Wherever the string "lineWidth" appears in the entries below, return the line that holds it.

########################################

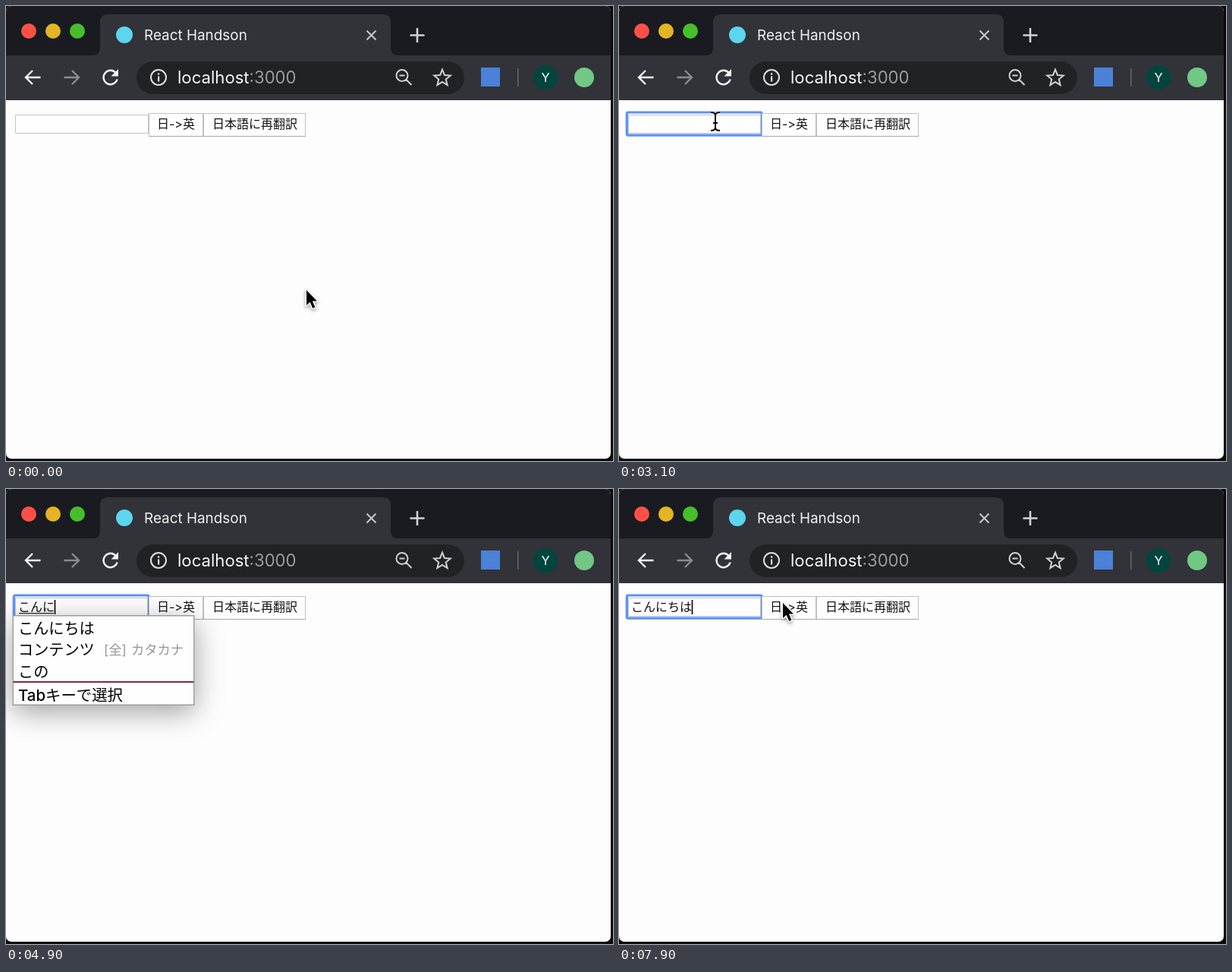
Write an HTML page with a canvas that moves like this. It is 800x599 px and loops after 8000 ms.

```html
<!DOCTYPE html>
<html lang="ja">
<head>
<meta charset="utf-8">
<title>React Handson</title>
<style>
html, body { margin: 0; width: 100%; height: 100%; overflow: hidden; background: #0a0a0c; }
canvas { display: block; }
</style>
</head>
<body>
<canvas id="stage" width="800" height="599"></canvas>
<script>
const ctx = document.getElementById('stage').getContext('2d');
const LOOP = 8000;
const SANS = 'Inter, "Noto Sans CJK JP", "Noto Sans CJK", sans-serif';
const PAGE = '#fdfdfd', INK = '#111111', PALE = '#f4f4f4', BAR = '#313338', ICON = '#d2d2d4';

// Composition text by start time
const TYPED = [
  [3850, 'ｋ'], [4050, 'こ'], [4300, 'こｎ'], [4550, 'こん'], [4700, 'こんｎ'], [4850, 'こんに'],
  [5000, 'こんにｃ'], [5150, 'こんにち'], [5250, 'こんにちｈ'], [5350, 'こんにちは']
];
const FOCUS = 2300, COMMIT = 5800;
const MENUS = [
  { from: 4100, width: 240, rows: ['こんにちは', 'コンテンツ', 'この'], notes: [['[全]', 129, 1], ['カタカナ', 165, 1]] },
  { from: 5350, width: 267, rows: ['こんにちはを', 'こんにちはを指定', 'こんにちは'], notes: [['ひらがな', 192, 2]] }
];
// Pointer path: time, x, y
const PATH = [[0, 396, 374], [500, 396, 374], [1500, 127, 152], [6500, 127, 152], [6800, 191, 152], [7150, 216, 150]];

const latest = (list, t, at) => list.filter(item => at(item) <= t).pop();

// Returns the x where the text ends
function text(str, x, y, size, color, weight = 400) {
  ctx.font = `${weight} ${size}px ${SANS}`;
  ctx.fillStyle = color;
  ctx.fillText(str, x, y);
  return x + ctx.measureText(str).width;
}
function rect(x, y, w, h, color) {
  ctx.fillStyle = color;
  ctx.fillRect(x, y, w, h);
}
function round(x, y, w, h, r, color) {
  ctx.beginPath();
  ctx.roundRect(x, y, w, h, r);
  ctx.fillStyle = color;
  ctx.fill();
}
function frame(x, y, w, h, color, line = 1) {
  ctx.strokeStyle = color;
  ctx.lineWidth = line;
  ctx.strokeRect(x + line / 2, y + line / 2, w - line, h - line);
}
function disc(x, y, r, color) {
  ctx.beginPath();
  ctx.arc(x, y, r, 0, Math.PI * 2);
  ctx.fillStyle = color;
  ctx.fill();
}
function stroke(d, color, line) {
  ctx.strokeStyle = color;
  ctx.lineWidth = line;
  ctx.stroke(new Path2D(d));
}

function star(x, y, r) {
  ctx.beginPath();
  for (let i = 0; i < 10; i++) {
    const a = -Math.PI / 2 + i * Math.PI / 5, d = i % 2 ? r * 0.44 : r;
    ctx.lineTo(x + d * Math.cos(a), y + d * Math.sin(a));
  }
  ctx.closePath();
  ctx.strokeStyle = ICON;
  ctx.lineWidth = 2;
  ctx.stroke();
}

function chrome() {
  rect(0, 0, 800, 599, '#0a0a0c');
  round(0, 0, 797, 596, 7, PAGE);
  round(0, 0, 797, 124, [7, 7, 0, 0], '#191b20');
  rect(0, 65, 797, 59, BAR);
  ctx.fillStyle = BAR;
  ctx.fill(new Path2D('M114 65Q124 65 124 55V21Q124 11 134 11H497Q507 11 507 21V55Q507 65 517 65Z'));
  disc(30, 33, 10, '#ff5048');
  disc(62, 33, 10, '#e4b424');
  disc(94, 33, 10, '#48be2c');

  disc(156, 38, 11, '#5cd5ee');
  text('React Handson', 182, 45, 18.9, '#f0f0f0');
  stroke('M475.500 32.500L487.500 44.500M487.500 32.500L475.500 44.500', '#c8c8ca', 2);
  stroke('M532.500 38.500H551.500M542 29V48', ICON, 2.6);

  stroke('M45.500 94H26M35 85L26 94L35 103', PALE, 2.4);
  stroke('M76.500 94H96M87 85L96 94L87 103', '#8c8c8e', 2.4);
  stroke('M145.200 88.600A9.200 9.200 0 1 0 146.600 96.500', PALE, 2.4);
  ctx.fillStyle = PALE;
  ctx.fill(new Path2D('M148 83V92.500H138.500Z'));

  round(172, 73, 432, 43, 21.5, '#202226');
  stroke('M211 94A10 10 0 1 1 191 94A10 10 0 1 1 211 94', '#e0e0e2', 2);
  rect(200, 92.5, 2.2, 7, '#e0e0e2');
  rect(200, 88.3, 2.2, 2.4, '#e0e0e2');
  const hostEnd = text('localhost', 226, 102, 22.15, '#f8f8f8');
  text(':3000', hostEnd, 102, 22.15, '#9c9c9f');
  stroke('M529.500 91.500A7.500 7.500 0 1 1 514.500 91.500A7.500 7.500 0 1 1 529.500 91.500M527.500 97L534.500 104M518.500 91.500H525.500', ICON, 2);
  star(575, 95, 11.3);

  rect(626, 81, 25, 25, '#4b82d8');
  rect(674, 82, 1.5, 24, '#66686c');
  disc(711, 94, 16, '#00463e');
  ctx.textAlign = 'center';
  text('Y', 711, 100, 16.5, '#ffffff');
  ctx.textAlign = 'left';
  disc(762, 94, 13, '#70c884');
}

// Label parts are drawn apart so that "->" does not become an arrow
function button(x, w, pad, ...parts) {
  rect(x, 141, w, 31, '#fefefe');
  frame(x, 141, w, 31, '#c0c0c6');
  rect(x, 171, w, 1, '#a8a8ae');
  parts.reduce((at, part) => text(part, at, 161, 16, INK), x + pad);
}

function form(focused) {
  rect(12, 143, 176, 25, '#fefefe');
  frame(12, 143, 176, 25, '#c4c4c8');
  if (focused) {
    ctx.beginPath();
    ctx.roundRect(10.3, 140, 178, 30.2, 2);
    ctx.lineWidth = 3.2;
    ctx.strokeStyle = '#5b93f2';
    ctx.stroke();
    frame(12, 143, 175, 25, '#c4c6cc');
  }
  button(188, 72, 11, '日-', '>英');
  button(260, 135, 12, '日本語に再翻訳');
}

function entry(t) {
  if (t < FOCUS) return;
  const typed = latest(TYPED, t, item => item[0]);
  const str = typed ? typed[1] : '';
  const end = 16 + str.length * 16;
  text(str, 16, 161, 16, INK);
  const composing = str && t < COMMIT;
  if (composing) rect(17, 163, end - 18, 1.3, '#303030');
  const phase = t < COMMIT ? t - FOCUS : t - COMMIT;
  if (composing || phase % 1000 < 500) rect(end - 0.3, 146, 1.6, 19, '#000000');
}

function menu(t) {
  const m = t < COMMIT && latest(MENUS, t, item => item.from);
  if (!m) return;
  ctx.save();
  ctx.beginPath();
  ctx.rect(0, 124, 797, 472);
  ctx.clip();
  ctx.shadowColor = 'rgba(0, 0, 0, 0.36)';
  ctx.shadowBlur = 34;
  ctx.shadowOffsetY = 9;
  rect(8.5, 166, m.width, 119, '#fefefe');
  ctx.restore();
  frame(8.5, 166, m.width, 119, '#9c9c9a', 1.5);
  m.rows.forEach((row, i) => text(row, 16, 190.5 + i * 28.5, 20.15, '#000000', 500));
  m.notes.forEach(([str, x, i]) => text(str, x, 189 + i * 28.5, 17.3, '#969696'));
  rect(9.5, 253, m.width - 2, 2, '#7a3038');
  text('Tabキーで選択', 16, 279, 20.4, '#000000', 500);
}

function place(t) {
  const i = PATH.findIndex(p => p[0] > t);
  if (i < 0) return PATH[PATH.length - 1].slice(1);
  const [t0, x0, y0] = PATH[i - 1], [t1, x1, y1] = PATH[i];
  const k = (t - t0) / (t1 - t0);
  const e = i === 2 ? k * k * (3 - 2 * k) : k;
  return [x0 + (x1 - x0) * e, y0 + (y1 - y0) * e];
}

const ARROW = new Path2D('M0 0V20L4.600 15.800L8.200 24L11.400 22.600L7.900 14.500H14Z');
const BEAM = new Path2D('M-6 -12Q0 -12 0 -8Q0 -12 6 -12M0 -9V9M-6 12Q0 12 0 8Q0 12 6 12M-3 2H3');

function pointer(t) {
  if (t >= TYPED[0][0] && t < 6500) return;
  const [x, y] = place(t);
  const overField = x > 12 && x < 193 && y > 142 && y < 168;
  ctx.save();
  ctx.translate(x, y);
  ctx.lineJoin = 'round';
  ctx.strokeStyle = '#ffffff';
  if (overField) {
    ctx.lineWidth = 4;
    ctx.stroke(BEAM);
    ctx.strokeStyle = '#000000';
    ctx.lineWidth = 2;
    ctx.stroke(BEAM);
  } else {
    ctx.shadowColor = 'rgba(0, 0, 0, 0.4)';
    ctx.shadowBlur = 4;
    ctx.shadowOffsetY = 2;
    ctx.lineWidth = 3;
    ctx.stroke(ARROW);
    ctx.shadowColor = 'transparent';
    ctx.fillStyle = '#000000';
    ctx.fill(ARROW);
  }
  ctx.restore();
}

function draw() {
  const t = performance.now() % LOOP;
  chrome();
  form(t >= FOCUS);
  entry(t);
  menu(t);
  pointer(t);
  requestAnimationFrame(draw);
}
draw();
</script>
</body>
</html>
```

########################################

* _ANSWER FOR THE TASK_:
  ctx.lineWidth = line;
  ctx.lineWidth = line;
  ctx.lineWidth = 2;
    ctx.lineWidth = 3.2;
    ctx.lineWidth = 4;
    ctx.lineWidth = 2;
    ctx.lineWidth = 3;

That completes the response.